As The Huffington Post describes, “The musical is the heartwarming tale of the Depression-era orphan girl who finds happiness with a grouchy millionaire and a lovable dog.”

Crawford is well prepared to take on the role of that fiery-haired young role model for other little girls. When asked how she thought the message of “Annie” would translate for other kids who may see the show, her response was very grown up. “In the Depression especially, I think you learn to face problems and not run away from them.” It is clear that she understands the theme of the show and the positive message it sends out to its viewers. “If you have a bad day, just always think that it’ll be a new one and a good one the next day.”

The beloved musical first opened at the Alvin Theatre in April of 1977. During its almost six-year run, with over 2,000 performances, “Annie” received a New York Drama Critics Circle Award, seven Drama Desk awards, a Grammy, and seven Tony Awards. This revival will involve the talents of Tony Award-winners James Lapine as director, and Andy Blakenbuehler as choreographer. The rest of the cast has yet to be announced.

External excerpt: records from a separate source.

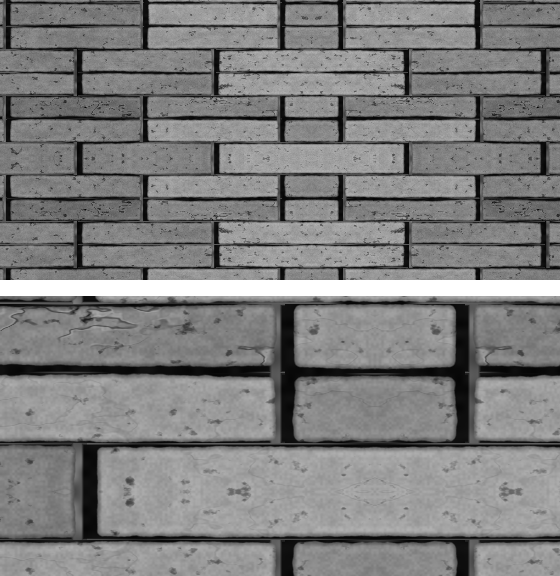
Top, the full canvas; bottom, a detail of the centre.
Write a WebGL 1 fragment shader that draws this texture.

```glsl
precision highp float;
// Weathered grey brick wall: long thin courses mirrored about a vertical and a horizontal axis.
uniform vec2 u_resolution;

float hash(vec2 p) {
  vec3 q = fract(p.xyx * 0.1031);
  q += dot(q, q.yzx + 33.33);
  return fract((q.x + q.y) * q.z);
}

float noise(vec2 p) {
  vec2 i = floor(p), f = fract(p);
  f = f * f * (3.0 - 2.0 * f);
  return mix(mix(hash(i), hash(i + vec2(1, 0)), f.x),
             mix(hash(i + vec2(0, 1)), hash(i + vec2(1, 1)), f.x), f.y);
}

float fbm(vec2 p) {
  float sum = 0.0, amp = 0.5;
  for (int i = 0; i < 4; i++) {
    sum += amp * noise(p);
    p = mat2(1.6, 1.2, -1.2, 1.6) * p + 17.3;
    amp *= 0.5;
  }
  return sum;
}

float roundedBox(vec2 p, vec2 halfSize, float radius) {
  vec2 q = abs(p) - halfSize + radius;
  return length(max(q, 0.0)) + min(max(q.x, q.y), 0.0) - radius;
}

void main() {
  float pixel = 1.0 / u_resolution.y;
  vec2 m = abs(gl_FragCoord.xy * pixel - vec2(1.113, 0.4336));

  // Course and brick index, counted outward from the two mirror axes
  float course = floor((m.y - 0.058) / 0.083) + 1.0;
  bool wide = course < 0.5 || abs(course - 3.5) < 1.0;
  bool cracked = abs(course - 2.0) < 0.5;
  float firstJoint = wide ? 0.343 : 0.107;
  float brick = floor((m.x - firstJoint) / 0.49) + 1.0;
  vec2 seed = vec2(brick * 7.0, course * 13.0) + 3.0;

  // Brick bounds and worn outline; the cracked course sits on a thicker bed
  vec2 hi = vec2(firstJoint + 0.49 * brick, 0.058 + 0.083 * course);
  vec2 lo = vec2(brick > 0.5 ? hi.x - 0.49 : -hi.x,
                 course > 0.5 ? hi.y - 0.083 : -hi.y);
  float bedTop = lo.y + (cracked ? 0.004 : 0.0);
  vec2 local = m - 0.5 * (hi + vec2(lo.x, bedTop));
  vec2 halfSize = 0.5 * (hi - vec2(lo.x, bedTop)) - vec2(0.0118, 0.0032);
  float edge = roundedBox(local, halfSize, 0.008);
  edge += 0.006 * (noise(m * vec2(7, 14) + seed) - 0.5);
  edge += 0.004 * (fbm(m * 70.0 + seed) - 0.47);

  // Brick face: tone, drifting streaks, mottling and fine grain
  vec3 tones = wide ? vec3(0.62, 0.51, 0.50)
             : cracked ? vec3(0.56, 0.52, 0.42) : vec3(0.53, 0.605, 0.495);
  float face = brick < 0.5 ? tones.x : brick < 1.5 ? tones.y : tones.z;
  face += 0.03 * (hash(seed) - 0.5);
  face += 0.09 * (fbm(m * vec2(10, 26) + seed) - 0.47);
  face += 0.12 * (fbm(m * vec2(60, 90) + seed) - 0.47);
  face += 0.06 * (noise(m * 330.0) - 0.5);

  // Small ragged pits, denser toward the ends of the pale wide bricks
  float ends = smoothstep(0.07, 0.0, halfSize.x - abs(local.x));
  float rough = wide && brick < 0.5 ? ends : 0.0;
  float pits = smoothstep(0.63 - 0.09 * rough, 0.78, fbm(m * vec2(58, 84) + seed));
  face -= (0.25 + 0.15 * rough) * pits;

  // Slanting chips on the darker courses, each dark cut lit along one lip
  float slant = fbm(vec2(m.x * 14.0 - m.y * 16.0, m.y * 34.0 + m.x * 9.0) + seed) - 0.5;
  float chipped = smoothstep(0.42, 0.68, noise(m * vec2(15, 26) + seed + 5.0));
  float wear = cracked && brick > 0.5 ? 1.0 : 0.22;
  face -= 0.20 * wear * chipped * smoothstep(0.03, 0.0, abs(slant));
  face += 0.06 * wear * chipped * smoothstep(0.03, 0.0, abs(slant - 0.04));

  // Lit rim just inside a shaded arris
  face += 0.025 * smoothstep(0.006, 0.0, abs(edge + 0.009));
  face *= mix(0.68, 1.0, smoothstep(0.0, 0.006, -edge));

  // Deep joints with a grey mortar ledge on their outer side
  float joint = 0.02 + 0.05 * noise(m * 90.0);
  float fromJoint = m.x - lo.x;
  float ledge = brick > 0.5 ? smoothstep(0.003, 0.007, fromJoint)
                            * smoothstep(0.020, 0.015, fromJoint) : 0.0;
  joint += 0.32 * ledge * (0.5 + noise(m * 50.0));

  // Pale broken mortar along the beds
  float bed = smoothstep(0.0035, 0.0005, min(m.y - lo.y, hi.y - m.y));
  float mortar = smoothstep(0.3, 0.75, noise(vec2(m.x * 11.0, hi.y * 3.0) + seed));
  joint = max(joint, 0.36 * bed * mortar);

  float cover = smoothstep(0.6 * pixel + 0.0005, -0.6 * pixel - 0.0005, edge);
  gl_FragColor = vec4(vec3(clamp(mix(joint, face, cover), 0.0, 1.0)), 1.0);
}
```
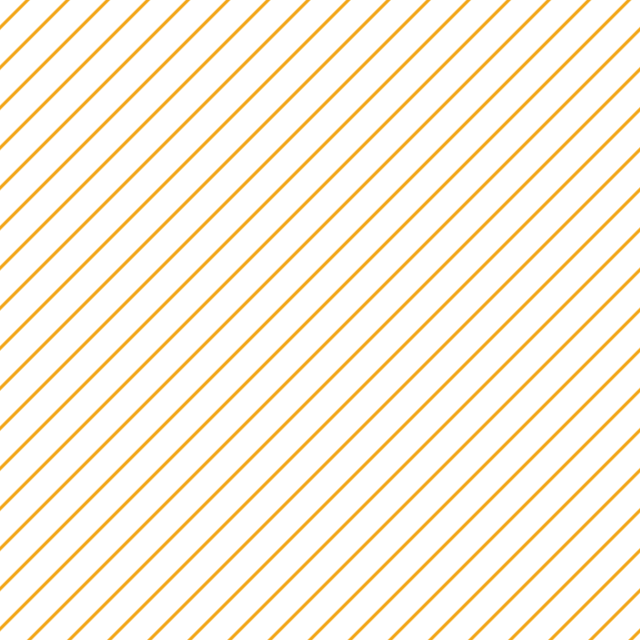
This pattern is drawn by a three.js fragment shader. Its source:

```glsl
// Thin amber diagonal lines, evenly spaced and rising to the right on white.
#define PERIOD 0.06265      // spacing along either canvas edge
#define FIRST_LINE 0.0432   // where the first line meets the top edge
#define HALF_WIDTH 0.00248  // half the line width, across the line
#define EDGE_SOFTNESS 0.0016
#define LINE_COLOR vec3(0.950, 0.648, 0.090)
#define PAPER_COLOR vec3(1.0)

varying vec2 vUv;

// Distance to the nearest multiple of the period.
float distanceToRepeat(float position, float period) {
  return abs(fract(position / period + 0.5) - 0.5) * period;
}

void main() {
  // Position along the falling diagonal, measured from the top left corner
  float diagonal = vUv.x + 1.0 - vUv.y;
  float lineDistance = distanceToRepeat(diagonal - FIRST_LINE, PERIOD) * sqrt(0.5);

  // Soft edge, never narrower than about one sample
  float softness = max(EDGE_SOFTNESS, 0.5 * fwidth(diagonal) * sqrt(0.5));
  float coverage = 1.0 - smoothstep(HALF_WIDTH - softness, HALF_WIDTH + softness, lineDistance);

  gl_FragColor = vec4(mix(PAPER_COLOR, LINE_COLOR, coverage), 1.0);
}
```
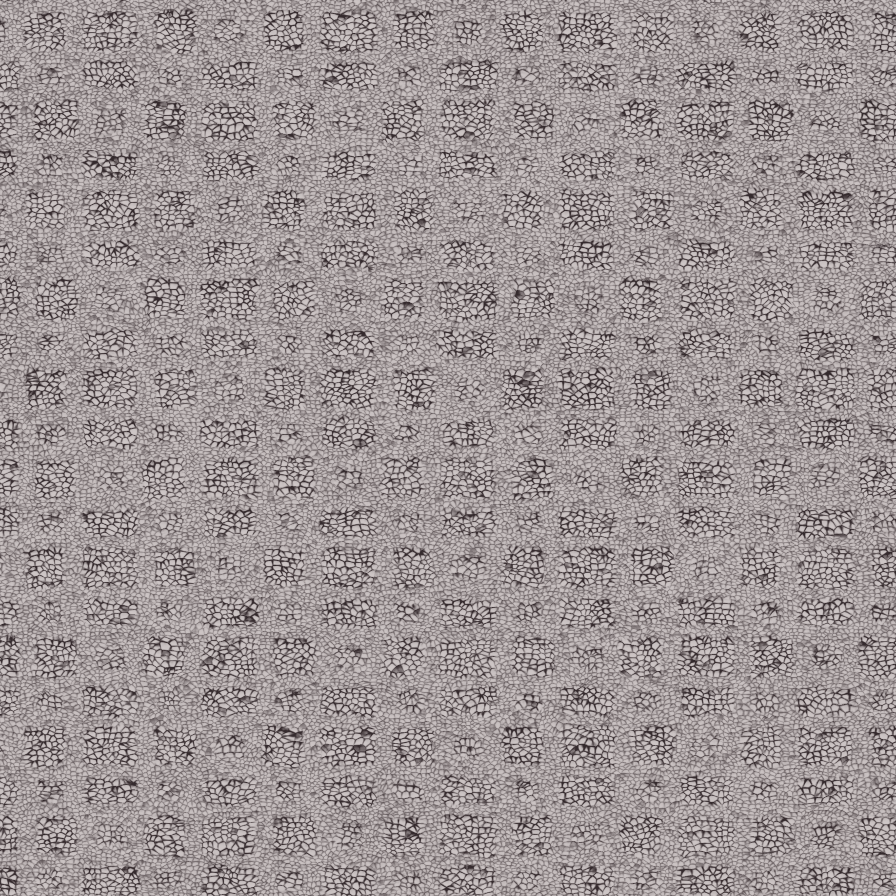
Give the GLSL for this texture, as a Shadertoy shader.

```glsl
float hash(vec2 p) {
    vec3 h = fract(p.xyx * vec3(0.1031, 0.103, 0.0973));
    h += dot(h, h.yzx + 33.33);
    return fract((h.x + h.y) * h.z);
}

float noise(vec2 p) {
    vec2 i = floor(p), f = fract(p);
    f = f * f * (3.0 - 2.0 * f);
    return mix(mix(hash(i), hash(i + vec2(1, 0)), f.x),
               mix(hash(i + vec2(0, 1)), hash(i + vec2(1, 1)), f.x), f.y);
}

// Cellular yarn loops: gap to the next loop, height within the loop, random shade
vec3 loops(vec2 p, float jitter) {
    vec2 cell = floor(p);
    float nearest = 9.0, second = 9.0, height = 0.0, shade = 0.0;
    for (int y = -1; y <= 1; y++)
    for (int x = -1; x <= 1; x++) {
        vec2 id = cell + vec2(x, y);
        vec2 rnd = vec2(hash(id + 7.0), hash(id + 91.0)) - 0.5;
        vec2 offset = p - id - 0.5 - jitter * rnd;
        float dist = length(offset);
        if (dist < nearest) {
            second = nearest;
            nearest = dist;
            height = offset.y;
            shade = hash(id + 43.0) - 0.5;
        } else second = min(second, dist);
    }
    return vec3(second - nearest, height, shade);
}

// Coverage of the raised tufts, and the shadow along their upper edge
vec2 tufts(vec2 p) {
    p += 0.006 * (vec2(noise(p * 70.0), noise(p * 70.0 + 80.0)) - 0.5);
    vec2 count = vec2(15.03, 20.05);
    vec2 grid = vec2(p.x, 1.0 - p.y) * count - vec2(0.35, 0.205);
    vec2 id = floor(grid);
    vec2 q = (fract(grid) - 0.5) * vec2(1, -1) / count;

    bool wide = mod(id.x, 2.0) > 0.5;
    bool tall = mod(id.y, 2.0) < 0.5;
    float phase = mod(floor(id.x * 0.5) + floor(id.y * 0.5), 2.0);
    vec2 halfSize = wide ? vec2(0.0325, 0.017) : vec2(0.0165, 0.012);
    float strength = wide ? 1.0 : 0.85;
    if (tall) {
        halfSize = wide ? vec2(0.0325, 0.0235) : vec2(0.0243, 0.0235);
        strength = 1.0;
        if (wide && phase > 0.5) {
            halfSize = vec2(0.018, 0.014);
            strength = 0.8;
        }
        // Narrow tufts lean toward their smaller neighbour
        if (!wide) q.x += phase > 0.5 ? -0.006 : 0.006;
    }
    halfSize *= 0.95 + 0.06 * hash(id + 19.0);
    strength *= 0.9 + 0.1 * hash(id + 57.0);

    vec2 edge = abs(q) - halfSize + 0.009;
    float dist = length(max(edge, 0.0)) + min(max(edge.x, edge.y), 0.0) - 0.009;
    float cover = strength * (1.0 - smoothstep(-0.004, 0.002, dist));
    float shadow = smoothstep(halfSize.y - 0.010, halfSize.y - 0.002, q.y);
    return vec2(cover, cover * shadow);
}

vec3 carpet(vec2 p) {
    vec2 tuft = tufts(p);
    vec2 bend = 0.006 * vec2(noise(p * 45.0), noise(p * 45.0 + 50.0));

    // Flat ground of fine loops
    vec3 fine = loops((p + bend) * vec2(180, 235), 0.9);
    float ground = 0.51 + 0.58 * smoothstep(0.0, 0.6, fine.x)
                 - 0.36 * fine.y + 0.24 * fine.z;

    // Coarser tuft loops, shaded on their upper sides, with dark crevices
    vec3 coarse = loops((p + bend) * vec2(136, 176), 0.9);
    float crown = smoothstep(0.0, 0.48, coarse.x);
    float crevice = smoothstep(0.4, 0.8, noise(p * vec2(80, 110)));
    float pile = 0.2 + 1.05 * crown - 0.65 * coarse.y + 0.25 * coarse.z
               - 0.35 * crevice * (1.0 - crown);

    float light = mix(ground, pile, tuft.x) - tuft.y * (0.12 + 0.25 * crevice);

    // Fuzzy fibres and slight uneven wear
    light += 0.3 * (noise(p * 380.0) - 0.5) + 0.03 * (noise(p * 9.0) - 0.5);

    // Soft shoulder keeps the highlights matte
    float excess = max(light - 0.8, 0.0);
    light = min(light, 0.8) + 0.27 * (1.0 - exp(-excess / 0.27));
    return mix(vec3(0.28, 0.24, 0.25), vec3(0.78, 0.75, 0.75), max(light, -0.15));
}

void mainImage(out vec4 fragColor, in vec2 fragCoord) {
    // Four samples per pixel smooth the fine loops
    vec3 color = vec3(0);
    for (int i = 0; i < 4; i++) {
        vec2 offset = vec2(i % 2, i / 2) * 0.4 - 0.2;
        color += 0.25 * carpet((fragCoord + offset) / iResolution.xy);
    }
    fragColor = vec4(color, 1);
}
```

The revival is set to open this fall at a Nederlander Theatre to be announced.